BEIJING (Reuters) - China’s Foreign Ministry Monday backed Arab League mediation in Syria but offered no clear sign of support for its call to send in peacekeepers to halt the Syrian government’s violent crackdown on opposition groups.
The Arab League Sunday passed a resolution asking the U.N. Security Council to authorize a joint U.N.-Arab peacekeeping mission to Syria.
The call adds to diplomatic pressure on Russia and China, both heavily criticized by the West for blocking a draft U.N. resolution calling for Syrian President Bashar al-Assad Assad to give up his powers.
Chinese Foreign Ministry spokesman Liu Weimin would not be drawn on whether China supports sending in peacekeepers.
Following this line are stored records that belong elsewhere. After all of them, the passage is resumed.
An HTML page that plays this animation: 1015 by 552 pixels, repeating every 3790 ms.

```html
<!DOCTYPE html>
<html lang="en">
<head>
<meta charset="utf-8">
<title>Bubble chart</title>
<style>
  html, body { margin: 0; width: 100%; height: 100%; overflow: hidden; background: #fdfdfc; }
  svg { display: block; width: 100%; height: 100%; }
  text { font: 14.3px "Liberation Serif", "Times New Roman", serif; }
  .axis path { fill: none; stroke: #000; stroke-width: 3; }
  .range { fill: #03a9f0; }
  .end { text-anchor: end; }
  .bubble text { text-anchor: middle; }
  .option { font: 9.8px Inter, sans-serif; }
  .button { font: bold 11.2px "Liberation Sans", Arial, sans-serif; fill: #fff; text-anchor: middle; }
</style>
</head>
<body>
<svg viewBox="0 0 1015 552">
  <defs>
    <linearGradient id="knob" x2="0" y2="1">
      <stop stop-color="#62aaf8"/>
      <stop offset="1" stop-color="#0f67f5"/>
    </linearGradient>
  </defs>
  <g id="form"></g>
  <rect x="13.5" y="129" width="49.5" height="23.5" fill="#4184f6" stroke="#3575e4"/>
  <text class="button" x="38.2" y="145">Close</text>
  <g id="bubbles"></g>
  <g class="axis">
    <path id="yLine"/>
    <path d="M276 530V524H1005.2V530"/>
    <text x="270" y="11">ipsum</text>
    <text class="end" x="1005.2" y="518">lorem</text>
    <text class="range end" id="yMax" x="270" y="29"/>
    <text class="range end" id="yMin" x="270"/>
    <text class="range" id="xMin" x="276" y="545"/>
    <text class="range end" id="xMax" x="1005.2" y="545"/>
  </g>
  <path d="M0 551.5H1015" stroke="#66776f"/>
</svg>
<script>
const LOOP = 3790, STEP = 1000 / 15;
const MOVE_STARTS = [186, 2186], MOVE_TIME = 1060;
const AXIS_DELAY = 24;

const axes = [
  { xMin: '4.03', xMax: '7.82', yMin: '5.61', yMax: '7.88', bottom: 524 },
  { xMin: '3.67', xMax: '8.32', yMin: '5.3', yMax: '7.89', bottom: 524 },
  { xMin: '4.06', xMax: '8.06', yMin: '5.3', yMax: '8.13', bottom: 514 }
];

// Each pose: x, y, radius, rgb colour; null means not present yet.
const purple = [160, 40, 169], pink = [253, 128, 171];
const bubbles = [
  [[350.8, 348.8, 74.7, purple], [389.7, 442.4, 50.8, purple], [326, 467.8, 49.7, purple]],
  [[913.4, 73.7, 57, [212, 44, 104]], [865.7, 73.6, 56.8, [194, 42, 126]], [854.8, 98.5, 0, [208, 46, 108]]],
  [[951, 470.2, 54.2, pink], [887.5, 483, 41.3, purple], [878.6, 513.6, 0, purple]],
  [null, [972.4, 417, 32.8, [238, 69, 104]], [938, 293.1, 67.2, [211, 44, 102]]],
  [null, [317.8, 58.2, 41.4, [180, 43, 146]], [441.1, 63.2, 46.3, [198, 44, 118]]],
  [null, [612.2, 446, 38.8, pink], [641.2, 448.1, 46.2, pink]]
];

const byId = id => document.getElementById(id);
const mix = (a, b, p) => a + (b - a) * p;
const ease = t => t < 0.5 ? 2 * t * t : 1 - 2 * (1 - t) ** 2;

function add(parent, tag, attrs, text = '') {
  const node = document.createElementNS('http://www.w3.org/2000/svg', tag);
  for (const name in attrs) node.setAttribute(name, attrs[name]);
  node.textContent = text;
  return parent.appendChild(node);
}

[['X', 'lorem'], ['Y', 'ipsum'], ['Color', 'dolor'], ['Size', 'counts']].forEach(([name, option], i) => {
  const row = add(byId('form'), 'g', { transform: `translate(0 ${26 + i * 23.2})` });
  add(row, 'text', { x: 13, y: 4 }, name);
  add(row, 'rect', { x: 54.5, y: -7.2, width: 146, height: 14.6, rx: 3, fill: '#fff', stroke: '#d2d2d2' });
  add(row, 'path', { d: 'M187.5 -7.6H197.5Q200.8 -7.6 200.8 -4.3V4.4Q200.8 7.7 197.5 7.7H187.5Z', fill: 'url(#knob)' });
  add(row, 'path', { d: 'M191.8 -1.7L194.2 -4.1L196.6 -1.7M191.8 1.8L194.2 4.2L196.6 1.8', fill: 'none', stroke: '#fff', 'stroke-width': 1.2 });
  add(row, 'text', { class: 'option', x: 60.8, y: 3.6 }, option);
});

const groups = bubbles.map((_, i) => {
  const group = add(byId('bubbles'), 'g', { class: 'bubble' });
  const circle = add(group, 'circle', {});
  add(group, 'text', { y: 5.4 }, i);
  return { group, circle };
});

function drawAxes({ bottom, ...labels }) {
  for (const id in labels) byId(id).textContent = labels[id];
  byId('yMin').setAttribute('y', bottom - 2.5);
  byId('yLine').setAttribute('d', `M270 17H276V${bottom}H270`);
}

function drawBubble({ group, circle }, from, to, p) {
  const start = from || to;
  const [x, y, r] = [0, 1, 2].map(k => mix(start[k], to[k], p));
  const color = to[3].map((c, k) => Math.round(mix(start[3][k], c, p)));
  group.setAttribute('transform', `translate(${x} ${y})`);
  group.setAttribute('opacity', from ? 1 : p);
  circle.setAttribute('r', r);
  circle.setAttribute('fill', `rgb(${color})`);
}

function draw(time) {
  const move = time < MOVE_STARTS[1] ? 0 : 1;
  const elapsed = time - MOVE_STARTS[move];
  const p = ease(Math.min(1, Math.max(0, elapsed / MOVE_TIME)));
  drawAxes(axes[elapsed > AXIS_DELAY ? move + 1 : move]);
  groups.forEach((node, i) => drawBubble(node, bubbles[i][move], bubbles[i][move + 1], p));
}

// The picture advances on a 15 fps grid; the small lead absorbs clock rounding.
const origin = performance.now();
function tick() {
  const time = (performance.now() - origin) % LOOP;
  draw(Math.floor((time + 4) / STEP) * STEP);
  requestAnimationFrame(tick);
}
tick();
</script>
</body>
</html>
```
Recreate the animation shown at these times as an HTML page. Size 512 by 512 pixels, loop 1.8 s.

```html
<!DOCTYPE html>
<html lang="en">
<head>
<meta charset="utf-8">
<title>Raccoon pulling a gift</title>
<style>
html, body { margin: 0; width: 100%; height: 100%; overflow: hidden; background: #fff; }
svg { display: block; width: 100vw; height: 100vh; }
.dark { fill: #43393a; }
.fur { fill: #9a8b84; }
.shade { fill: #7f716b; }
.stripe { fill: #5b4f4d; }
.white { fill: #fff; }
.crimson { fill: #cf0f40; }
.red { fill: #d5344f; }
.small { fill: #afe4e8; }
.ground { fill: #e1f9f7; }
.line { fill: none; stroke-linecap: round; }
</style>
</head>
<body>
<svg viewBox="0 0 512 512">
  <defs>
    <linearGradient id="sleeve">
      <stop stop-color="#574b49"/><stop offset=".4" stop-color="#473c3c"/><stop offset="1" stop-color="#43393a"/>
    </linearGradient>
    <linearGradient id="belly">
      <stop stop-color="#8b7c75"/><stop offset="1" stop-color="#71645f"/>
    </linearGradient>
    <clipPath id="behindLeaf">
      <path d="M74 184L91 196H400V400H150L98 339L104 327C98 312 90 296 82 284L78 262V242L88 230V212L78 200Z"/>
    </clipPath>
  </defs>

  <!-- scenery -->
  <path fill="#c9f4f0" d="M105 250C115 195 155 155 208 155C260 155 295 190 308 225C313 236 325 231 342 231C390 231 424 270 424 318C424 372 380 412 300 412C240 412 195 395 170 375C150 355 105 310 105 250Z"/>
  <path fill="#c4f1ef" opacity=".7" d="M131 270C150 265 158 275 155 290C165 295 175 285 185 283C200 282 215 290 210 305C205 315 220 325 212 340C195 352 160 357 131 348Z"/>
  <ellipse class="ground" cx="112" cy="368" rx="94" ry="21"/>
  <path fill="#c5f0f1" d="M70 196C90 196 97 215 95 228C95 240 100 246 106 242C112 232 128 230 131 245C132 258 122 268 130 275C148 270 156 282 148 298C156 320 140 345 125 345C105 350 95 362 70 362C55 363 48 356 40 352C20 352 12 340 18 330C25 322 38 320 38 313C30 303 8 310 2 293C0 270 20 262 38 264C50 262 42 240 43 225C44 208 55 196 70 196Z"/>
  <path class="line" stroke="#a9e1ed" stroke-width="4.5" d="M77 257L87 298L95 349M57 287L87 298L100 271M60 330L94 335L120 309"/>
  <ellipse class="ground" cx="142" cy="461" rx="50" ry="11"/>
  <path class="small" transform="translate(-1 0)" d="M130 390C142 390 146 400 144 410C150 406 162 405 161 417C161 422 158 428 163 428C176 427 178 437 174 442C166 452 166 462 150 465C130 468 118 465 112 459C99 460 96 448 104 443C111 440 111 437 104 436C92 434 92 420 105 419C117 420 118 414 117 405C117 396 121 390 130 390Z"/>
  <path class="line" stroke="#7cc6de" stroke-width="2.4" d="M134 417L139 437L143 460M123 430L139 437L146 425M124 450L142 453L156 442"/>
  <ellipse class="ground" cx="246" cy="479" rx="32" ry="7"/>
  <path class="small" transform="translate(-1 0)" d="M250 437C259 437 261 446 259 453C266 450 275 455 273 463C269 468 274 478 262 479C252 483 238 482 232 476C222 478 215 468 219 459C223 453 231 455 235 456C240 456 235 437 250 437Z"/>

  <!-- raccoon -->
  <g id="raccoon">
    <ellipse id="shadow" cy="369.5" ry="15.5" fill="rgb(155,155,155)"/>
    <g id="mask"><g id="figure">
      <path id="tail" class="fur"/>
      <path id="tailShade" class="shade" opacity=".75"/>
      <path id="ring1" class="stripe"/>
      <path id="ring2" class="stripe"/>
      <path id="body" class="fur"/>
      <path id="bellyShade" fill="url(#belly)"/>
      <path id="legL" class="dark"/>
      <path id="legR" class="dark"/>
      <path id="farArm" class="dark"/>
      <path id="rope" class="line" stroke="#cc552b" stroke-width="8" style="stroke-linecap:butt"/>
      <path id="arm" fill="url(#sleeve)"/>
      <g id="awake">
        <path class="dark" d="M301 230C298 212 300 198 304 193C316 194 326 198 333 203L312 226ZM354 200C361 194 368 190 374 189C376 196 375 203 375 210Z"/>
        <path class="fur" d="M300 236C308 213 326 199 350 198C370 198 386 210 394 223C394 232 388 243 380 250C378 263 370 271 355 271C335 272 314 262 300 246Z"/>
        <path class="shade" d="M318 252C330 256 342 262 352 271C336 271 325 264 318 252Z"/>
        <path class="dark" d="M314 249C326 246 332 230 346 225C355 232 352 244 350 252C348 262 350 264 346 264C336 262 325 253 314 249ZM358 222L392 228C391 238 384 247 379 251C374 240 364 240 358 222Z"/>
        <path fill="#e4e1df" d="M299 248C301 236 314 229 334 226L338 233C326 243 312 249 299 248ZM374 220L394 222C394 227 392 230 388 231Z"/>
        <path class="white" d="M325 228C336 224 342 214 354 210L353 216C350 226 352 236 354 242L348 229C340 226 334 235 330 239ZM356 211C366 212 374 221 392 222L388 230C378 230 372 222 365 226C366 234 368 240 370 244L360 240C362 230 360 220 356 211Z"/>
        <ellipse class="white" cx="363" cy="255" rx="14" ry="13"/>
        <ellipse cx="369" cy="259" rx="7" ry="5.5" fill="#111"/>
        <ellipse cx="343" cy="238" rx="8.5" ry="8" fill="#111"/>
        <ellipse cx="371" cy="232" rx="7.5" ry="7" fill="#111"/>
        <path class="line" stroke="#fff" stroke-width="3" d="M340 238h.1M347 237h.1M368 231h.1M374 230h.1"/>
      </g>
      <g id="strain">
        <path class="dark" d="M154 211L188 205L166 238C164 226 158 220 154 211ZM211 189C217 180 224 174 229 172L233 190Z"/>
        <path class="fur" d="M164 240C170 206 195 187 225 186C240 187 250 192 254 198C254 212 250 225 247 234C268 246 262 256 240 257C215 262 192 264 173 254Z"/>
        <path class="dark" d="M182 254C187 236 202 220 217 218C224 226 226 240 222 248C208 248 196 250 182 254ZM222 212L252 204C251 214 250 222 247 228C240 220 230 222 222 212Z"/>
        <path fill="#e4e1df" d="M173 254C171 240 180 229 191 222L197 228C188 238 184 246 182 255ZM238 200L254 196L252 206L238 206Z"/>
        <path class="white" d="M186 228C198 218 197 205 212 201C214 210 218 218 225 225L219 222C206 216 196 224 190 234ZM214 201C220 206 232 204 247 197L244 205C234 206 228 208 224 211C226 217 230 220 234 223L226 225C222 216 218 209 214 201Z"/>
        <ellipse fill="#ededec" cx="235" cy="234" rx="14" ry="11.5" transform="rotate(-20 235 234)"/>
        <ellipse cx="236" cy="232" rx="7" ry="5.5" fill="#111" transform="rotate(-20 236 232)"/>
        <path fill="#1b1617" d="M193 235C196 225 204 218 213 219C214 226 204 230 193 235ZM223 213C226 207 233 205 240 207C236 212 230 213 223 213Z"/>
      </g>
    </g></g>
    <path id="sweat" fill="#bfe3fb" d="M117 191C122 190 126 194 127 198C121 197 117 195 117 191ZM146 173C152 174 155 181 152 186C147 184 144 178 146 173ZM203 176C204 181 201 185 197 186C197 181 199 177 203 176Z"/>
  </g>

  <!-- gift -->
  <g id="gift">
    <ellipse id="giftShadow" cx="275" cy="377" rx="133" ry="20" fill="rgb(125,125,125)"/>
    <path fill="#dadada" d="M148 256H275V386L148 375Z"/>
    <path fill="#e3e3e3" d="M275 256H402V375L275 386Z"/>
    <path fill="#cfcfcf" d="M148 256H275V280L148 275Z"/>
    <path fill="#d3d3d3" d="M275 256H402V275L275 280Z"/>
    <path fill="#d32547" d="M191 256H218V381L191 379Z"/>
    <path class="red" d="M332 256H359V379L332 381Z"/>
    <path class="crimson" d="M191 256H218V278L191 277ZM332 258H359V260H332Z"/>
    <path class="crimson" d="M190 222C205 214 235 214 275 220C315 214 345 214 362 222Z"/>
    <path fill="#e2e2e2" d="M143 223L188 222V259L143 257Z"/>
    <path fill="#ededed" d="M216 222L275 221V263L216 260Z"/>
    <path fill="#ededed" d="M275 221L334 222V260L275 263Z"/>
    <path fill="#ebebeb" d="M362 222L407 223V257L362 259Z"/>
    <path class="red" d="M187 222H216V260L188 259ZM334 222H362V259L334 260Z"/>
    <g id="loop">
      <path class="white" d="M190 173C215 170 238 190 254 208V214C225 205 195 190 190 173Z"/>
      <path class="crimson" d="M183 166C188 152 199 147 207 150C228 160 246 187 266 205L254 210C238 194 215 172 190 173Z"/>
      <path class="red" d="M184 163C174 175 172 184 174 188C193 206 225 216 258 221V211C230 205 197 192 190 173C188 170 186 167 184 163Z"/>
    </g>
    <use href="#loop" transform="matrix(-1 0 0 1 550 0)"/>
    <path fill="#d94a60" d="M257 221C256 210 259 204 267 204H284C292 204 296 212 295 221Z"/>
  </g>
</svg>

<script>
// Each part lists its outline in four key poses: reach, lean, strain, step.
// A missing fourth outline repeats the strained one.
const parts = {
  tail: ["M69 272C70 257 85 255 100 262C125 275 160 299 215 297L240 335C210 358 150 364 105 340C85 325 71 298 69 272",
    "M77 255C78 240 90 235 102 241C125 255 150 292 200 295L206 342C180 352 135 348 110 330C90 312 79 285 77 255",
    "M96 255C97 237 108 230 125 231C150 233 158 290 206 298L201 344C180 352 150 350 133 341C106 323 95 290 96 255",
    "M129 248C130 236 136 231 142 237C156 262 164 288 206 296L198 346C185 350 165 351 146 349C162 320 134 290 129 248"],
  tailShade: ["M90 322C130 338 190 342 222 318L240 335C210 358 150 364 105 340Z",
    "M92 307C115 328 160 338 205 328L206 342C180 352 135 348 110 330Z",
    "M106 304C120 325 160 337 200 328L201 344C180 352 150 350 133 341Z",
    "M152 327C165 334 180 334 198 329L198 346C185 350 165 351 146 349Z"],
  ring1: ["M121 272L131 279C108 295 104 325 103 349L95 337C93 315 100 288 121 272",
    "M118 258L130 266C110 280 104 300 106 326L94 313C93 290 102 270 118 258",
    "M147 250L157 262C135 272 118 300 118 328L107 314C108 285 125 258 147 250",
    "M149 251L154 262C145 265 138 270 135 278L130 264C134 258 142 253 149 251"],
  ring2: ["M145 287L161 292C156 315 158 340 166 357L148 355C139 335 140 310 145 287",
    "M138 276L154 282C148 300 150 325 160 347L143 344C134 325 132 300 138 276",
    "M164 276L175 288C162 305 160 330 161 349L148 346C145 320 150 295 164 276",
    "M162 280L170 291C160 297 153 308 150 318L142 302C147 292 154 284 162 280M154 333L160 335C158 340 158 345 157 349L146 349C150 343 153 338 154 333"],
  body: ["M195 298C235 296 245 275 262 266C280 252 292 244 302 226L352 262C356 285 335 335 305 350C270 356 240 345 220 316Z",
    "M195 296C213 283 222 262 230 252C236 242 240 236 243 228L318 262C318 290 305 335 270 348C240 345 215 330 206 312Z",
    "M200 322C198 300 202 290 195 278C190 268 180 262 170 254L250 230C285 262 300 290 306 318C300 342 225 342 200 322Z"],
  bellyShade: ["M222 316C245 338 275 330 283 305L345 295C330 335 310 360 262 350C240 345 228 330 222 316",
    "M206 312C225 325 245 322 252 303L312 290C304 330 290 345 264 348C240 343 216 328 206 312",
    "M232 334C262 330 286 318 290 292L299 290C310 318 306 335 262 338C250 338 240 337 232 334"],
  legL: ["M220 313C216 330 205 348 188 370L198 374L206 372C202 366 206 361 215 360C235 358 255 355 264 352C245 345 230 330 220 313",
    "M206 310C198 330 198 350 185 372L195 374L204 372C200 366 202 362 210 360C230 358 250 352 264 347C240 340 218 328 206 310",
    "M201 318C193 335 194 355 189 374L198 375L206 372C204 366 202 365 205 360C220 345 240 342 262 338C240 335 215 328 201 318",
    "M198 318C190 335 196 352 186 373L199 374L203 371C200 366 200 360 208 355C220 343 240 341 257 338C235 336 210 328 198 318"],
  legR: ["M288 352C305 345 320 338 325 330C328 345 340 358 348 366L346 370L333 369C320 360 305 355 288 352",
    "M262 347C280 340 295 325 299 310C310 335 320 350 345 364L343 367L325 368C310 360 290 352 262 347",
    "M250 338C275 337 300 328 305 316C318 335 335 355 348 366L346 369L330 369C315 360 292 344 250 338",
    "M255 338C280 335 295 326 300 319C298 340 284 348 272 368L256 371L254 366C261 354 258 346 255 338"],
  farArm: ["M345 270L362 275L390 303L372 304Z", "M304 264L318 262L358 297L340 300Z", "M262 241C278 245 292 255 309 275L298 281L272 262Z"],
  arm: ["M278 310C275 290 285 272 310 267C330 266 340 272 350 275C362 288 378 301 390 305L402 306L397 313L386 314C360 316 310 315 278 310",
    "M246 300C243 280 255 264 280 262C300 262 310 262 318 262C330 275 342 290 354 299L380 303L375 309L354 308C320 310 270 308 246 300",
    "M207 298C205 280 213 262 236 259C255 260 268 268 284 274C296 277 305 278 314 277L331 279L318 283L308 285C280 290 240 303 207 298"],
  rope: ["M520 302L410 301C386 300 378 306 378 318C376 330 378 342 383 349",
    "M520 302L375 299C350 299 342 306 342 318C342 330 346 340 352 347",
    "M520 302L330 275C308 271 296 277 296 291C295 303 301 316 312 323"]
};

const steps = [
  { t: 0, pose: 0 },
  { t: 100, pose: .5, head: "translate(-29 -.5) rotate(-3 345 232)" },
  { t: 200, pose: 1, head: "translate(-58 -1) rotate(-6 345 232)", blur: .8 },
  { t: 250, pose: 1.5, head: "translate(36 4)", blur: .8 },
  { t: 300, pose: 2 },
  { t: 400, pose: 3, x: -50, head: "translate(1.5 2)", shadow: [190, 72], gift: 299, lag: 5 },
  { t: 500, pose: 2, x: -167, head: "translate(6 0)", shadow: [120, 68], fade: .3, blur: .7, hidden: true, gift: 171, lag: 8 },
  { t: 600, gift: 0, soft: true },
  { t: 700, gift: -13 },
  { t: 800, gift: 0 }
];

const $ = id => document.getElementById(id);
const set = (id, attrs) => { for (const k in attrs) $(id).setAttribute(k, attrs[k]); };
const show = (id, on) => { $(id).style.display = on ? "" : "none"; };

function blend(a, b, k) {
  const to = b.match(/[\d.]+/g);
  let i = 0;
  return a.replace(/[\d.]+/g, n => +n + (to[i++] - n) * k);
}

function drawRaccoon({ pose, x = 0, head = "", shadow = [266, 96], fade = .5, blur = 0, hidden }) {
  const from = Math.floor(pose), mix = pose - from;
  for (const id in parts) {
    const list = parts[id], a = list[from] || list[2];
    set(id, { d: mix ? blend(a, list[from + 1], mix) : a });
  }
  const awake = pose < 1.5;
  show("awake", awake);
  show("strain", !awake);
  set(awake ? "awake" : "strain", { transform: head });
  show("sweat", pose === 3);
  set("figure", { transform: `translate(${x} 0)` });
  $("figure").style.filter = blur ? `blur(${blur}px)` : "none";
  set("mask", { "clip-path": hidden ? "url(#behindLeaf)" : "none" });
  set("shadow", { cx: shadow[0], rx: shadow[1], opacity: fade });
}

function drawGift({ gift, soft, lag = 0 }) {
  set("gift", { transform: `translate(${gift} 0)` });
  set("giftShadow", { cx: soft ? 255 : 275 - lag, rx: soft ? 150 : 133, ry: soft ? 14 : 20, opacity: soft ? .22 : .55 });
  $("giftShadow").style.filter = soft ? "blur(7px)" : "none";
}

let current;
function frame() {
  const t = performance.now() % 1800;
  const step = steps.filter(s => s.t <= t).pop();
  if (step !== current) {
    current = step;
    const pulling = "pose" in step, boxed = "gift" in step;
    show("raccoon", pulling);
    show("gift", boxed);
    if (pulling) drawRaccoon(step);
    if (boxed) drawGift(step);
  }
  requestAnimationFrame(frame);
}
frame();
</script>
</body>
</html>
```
“China calls for and supports the Arab League’s continued efforts at political mediation, which plays a proactive and constructive role with regard to peaceful settlement of the Syrian issue,” Liu said, when asked about the Arab League resolution.
“We believe the United Nations should offer constructive assistance on the basis of the U.N. charter and the norms of international relations,” he told a daily news briefing.
“Relevant moves by the United Nations should be conducive toward lessening tension in Syria, pushing political dialogue and resolving differences, as well as maintaining peace and stability in the Middle East, rather than complicating things.”
Syria is likely to feature in talks when Chinese Vice President Xi Jinping visits the White House Tuesday. The Chinese Foreign Ministry said China’s top diplomat Dai Bingguo and U.S. Secretary of State Hillary Clinton discussed the crisis and Xi’s trip in a phone call Monday.
Dai, who steers Chinese foreign policy and outranks the foreign minister, defended Beijing’s handling of the Syrian crisis, said the Chinese ministry.
“The Syrian problem is essentially an internal one,” said Dai.
“All that we have done is candid and above board, and will pass the test of history,” Dai’s said of Chinese policy on Syria, according to the account on the Chinese Foreign Ministry’s website (www.mfa.gov.cn).
Any U.N. peacekeeping mission in Syria needs consensus from foreign powers which have been divided on how to resolve a conflict as it descends into civil war.
The Arab League’s resolution did not spell out whether its proposed joint U.N.-Arab peacekeeping force would involve armed troops, or whether the aid offered to the opposition would include weapons.
British Foreign Secretary William Hague said Monday any peacekeeping troops in Syria should come from non-Western countries.
Syria’s uprising, in which the United Nations says more than 5,400 people have been killed, has become one of the bloodiest of the Arab Spring revolts sweeping the region since the end of 2010.
The head of the Arab League, Nabil Elaraby, said China and Russia lost diplomatic credit in the Arab world for their veto of the U.N Security Council draft resolution.
China insists that it is committed to the long-term interests of the Syrian people.
Reporting by Ben Blanchard; Additional reporting by Chris Buckley in Washington; Writing by Michael Martina, Editing by Robert Birsel